    Now they go to Catholic high school that’s a 15 minute drive away. I had to drive them until my oldest got his license. But even then, I picked them up and dropped them off a block from school. No way was I waiting in that 20 minute line! I can’t believe when I’ve driven by a few times and see parents lined up 45 minutes before the day ends. The school has their head of security at one end of the line and a contracted deputy sheriff at the other. When did kids start being treated like a presidential motorcade? I went to school there and took the bus – my kids say basically no one takes the bus anymore.

  8. Nicole BrockNicole Brock says:

    I grew up in Davenport, and my mom used to teach at that school! I always rode the bus to elementary school, so I can’t speak to specifically how things have changed at the school I attended. I have a kindergartner this year in Indianapolis, and our district has a lottery system for schools. We prioritized the school 2-3 blocks from our house so that we could walk, and eventually he could walk on his own. Oddly, with our district’s confusing setup, it’s not our “neighborhood school” – that one is 1.6 miles away. I suppose some of the driving can be attributed to people schools that aren’t walkable to them for whatever reason. The dismissal procedure, at least for the little ones, is for the teacher to release the kiddo to an adult. But the older grade walkers do seem to spill out of the building rapidly in all directions, so maybe some of them are walking home on their own! I am just so glad I don’t have to deal with the car line, as it seems like a nightmare given all of the griping I see about it on the school’s Facebook group.

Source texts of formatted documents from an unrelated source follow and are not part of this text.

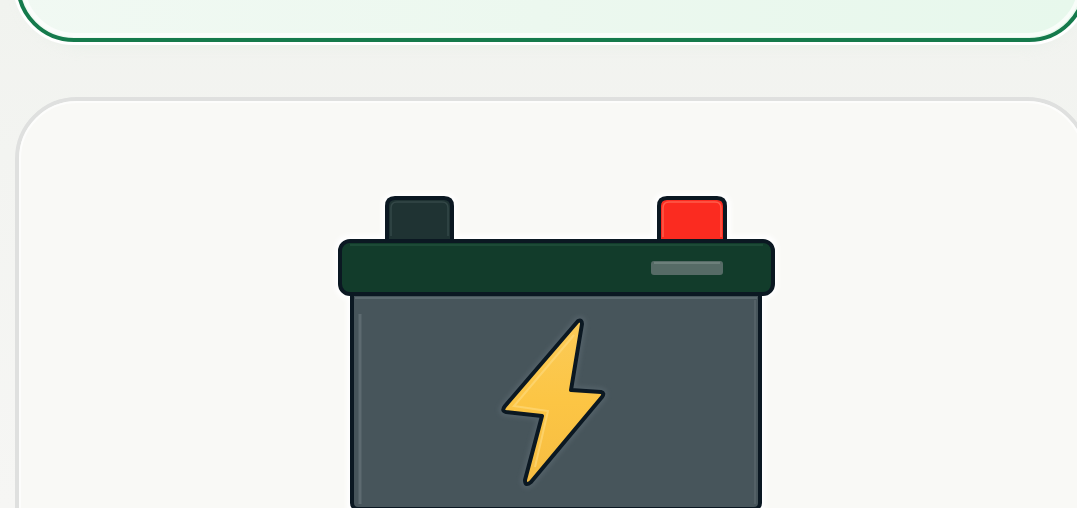
<!DOCTYPE html>
<html lang="en">
<head>
<meta charset="utf-8">
<title>Battery card</title>
<style>
:root {
  --page: #f4f5f2;
  --card: #f9f9f6;
  --card-line: #dfe0df;
  --mint: #ecf8f0;
  --green: #157a4c;
  --ink: #0b1822;
  --lid: #123c2b;
  --case: #47555b;
  --case-edge: #5d6a70;
  --negative: #1f3333;
  --positive: #fb2b20;
  --label: #566b66;
  --bolt: #fcc544;
}
html, body { margin: 0; height: 100%; overflow: hidden; background: var(--page); }
.canvas { display: block; width: 1077px; height: 508px; }
.active-card { fill: url(#mint-fill); stroke: var(--green); stroke-width: 4; }
.halo { fill: none; stroke: #fff; stroke-width: 10; }
.card { fill: var(--card); stroke: var(--card-line); stroke-width: 4; }
.outlined { stroke: var(--ink); stroke-width: 4; stroke-linejoin: round; }
.glow { fill: #fff; stroke: #fff; stroke-width: 10; stroke-linejoin: round; }
</style>
</head>
<body>
<svg class="canvas" viewBox="0 0 1077 508" role="img" aria-label="Car battery with a lightning bolt on a card">
  <defs>
    <linearGradient id="page-fill" x1="0" y1="0" x2="0" y2="1">
      <stop offset="0" stop-color="#f1f3ef"/>
      <stop offset="0.3" stop-color="#f3f4f1"/>
      <stop offset="1" stop-color="#f6f6f4"/>
    </linearGradient>
    <linearGradient id="mint-fill" gradientUnits="userSpaceOnUse" x1="0" y1="0" x2="1077" y2="0">
      <stop offset="0" stop-color="#f1f9f3"/>
      <stop offset="0.5" stop-color="#ecf8ef"/>
      <stop offset="1" stop-color="#e7f8ec"/>
    </linearGradient>
    <linearGradient id="bolt-fill" x1="0" y1="0" x2="0" y2="1">
      <stop offset="0" stop-color="#fbcb58"/>
      <stop offset="0.5" stop-color="#fcc544"/>
      <stop offset="1" stop-color="#f6bd42"/>
    </linearGradient>
    <filter id="soft" x="-10%" y="-10%" width="120%" height="120%"><feGaussianBlur stdDeviation="2"/></filter>
    <filter id="shade" x="-5%" y="-30%" width="110%" height="160%"><feGaussianBlur stdDeviation="7"/></filter>
    <path id="bolt-shape" d="M578 321Q582 319 582 324L571 390L601 392Q605 393 602 397L531 482Q525 487 525 480L542 416L506 412Q501 411 505 406Z"/>
    <path id="battery-shape" d="M387 240V206Q387 198 395 198H444Q452 198 452 206V240H658V206Q658 198 666 198H717Q726 198 726 206V240H764Q773 241 773 251V283Q773 294 763 294H760V520H352V294H349Q340 294 340 283V251Q340 241 350 240Z"/>
  </defs>

  <rect width="1077" height="508" fill="url(#page-fill)"/>

  <g id="selected-card">
    <rect x="22" y="-180" width="1060" height="226" rx="60" fill="#dfeae2" opacity="0.5" filter="url(#shade)"/>
    <rect class="halo" x="18" y="-200" width="1067" height="240" rx="56"/>
    <rect class="active-card" x="18" y="-200" width="1067" height="240" rx="56"/>
    <rect x="23" y="-200" width="1057" height="235" rx="52" fill="none" stroke="#fff" stroke-width="4" opacity="0.7"/>
  </g>

  <g id="battery-card">
    <rect class="card" x="17" y="99" width="1070" height="520" rx="60"/>
    <rect x="20" y="102" width="1064" height="514" rx="57" fill="none" stroke="#fff" stroke-width="2" opacity="0.7"/>
  </g>

  <g id="battery">
    <use href="#battery-shape" class="glow" filter="url(#soft)"/>

    <g id="case">
      <rect class="outlined" x="352" y="280" width="408" height="229" rx="6" fill="var(--case)"/>
      <path d="M362 312V500" stroke="var(--case-edge)" stroke-width="8" stroke-linecap="round" opacity="0.55" filter="url(#soft)"/>
      <path d="M360 314V504" stroke="var(--case-edge)" stroke-width="3"/>
      <path d="M755 300V504" stroke="var(--case-edge)" stroke-width="2" opacity="0.6"/>
      <path d="M355 298H757" stroke="#65747a" stroke-width="2" opacity="0.7"/>
    </g>

    <g id="terminals">
      <path class="outlined" d="M387 242V206Q387 198 395 198H444Q452 198 452 206V242Z" fill="var(--negative)"/>
      <path d="M391 236V208Q391 202 397 202H442Q448 202 448 208V236" fill="none" stroke="#3c5150" stroke-width="1.5" opacity="0.7"/>
      <path class="outlined" d="M659 242V206Q659 198 667 198H717Q725 198 725 206V242Z" fill="var(--positive)"/>
      <path d="M663 237V208Q663 202 669 202H715Q721 202 721 208V237" fill="none" stroke="#ff6a55" stroke-width="1.5" opacity="0.8"/>
    </g>

    <g id="lid">
      <rect class="outlined" x="340" y="241" width="433" height="53" rx="10" fill="var(--lid)"/>
      <path d="M350 245H763" stroke="#23503d" stroke-width="2" opacity="0.7"/>
      <rect x="651" y="261" width="72" height="14" rx="3" fill="var(--label)"/>
      <path d="M654 263H720" stroke="#6d807b" stroke-width="2"/>
    </g>

    <g id="bolt">
      <use href="#bolt-shape" fill="none" stroke="#627078" stroke-width="9" opacity="0.45" filter="url(#soft)"/>
      <use href="#bolt-shape" class="outlined" fill="url(#bolt-fill)"/>
      <path d="M574 335L514 406L548 411L535 467" fill="none" stroke="#ffdc80" stroke-width="2" opacity="0.6"/>
    </g>
  </g>
</svg>
</body>
</html>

  9. CaryCary says:

    None of the schools I went to had a “drop off/pick up process”. All of the kids walked or rode their bikes to school and back home, alone or in kid-only groups, including kindergarteners. That was in the late 1950s and 1960s. I imagine all those schools now have complex bureaucrat-imposed rules, procedures, and protocols now, and parents of children caught walking alone will be incarcerated and ostracized from society, if not executed.

  10. LauraLaura says:

    I also live in the Quad Cities area – I live in Moline. Moline doesn’t have any bussing, as all the kids who attend each elementary school are supposed to be within “walking distance”. We live almost exactly 1 mile from our elementary school – a 20 minute walk or a few minutes drive. But NO KIDS WALK. My kids (6 and 9) do walk home from school everyday (they get dropped off by their Dad on his way into work) and they are the only ones! Parents will drive 3 blocks to park, wait for 20 minutes, get the kids in the car, and drive the 3 blocks home. What a waste of gas and parent’s time. My kids enjoy walking home from school – everyday they tell me about a bug they saw, or a sign, or a neighbor they stopped to talk to. And they have gained a huge amount of independence! It blows my mind every day that more kids don’t walk – we are almost the furthest away from the school you can get!

  11. Lon GLon G says:

    We walk our son to school several times a week, and there are a couple of classmates two blocks before the school building. We can pick them up for a “walkpool” if we get there before they load into the car!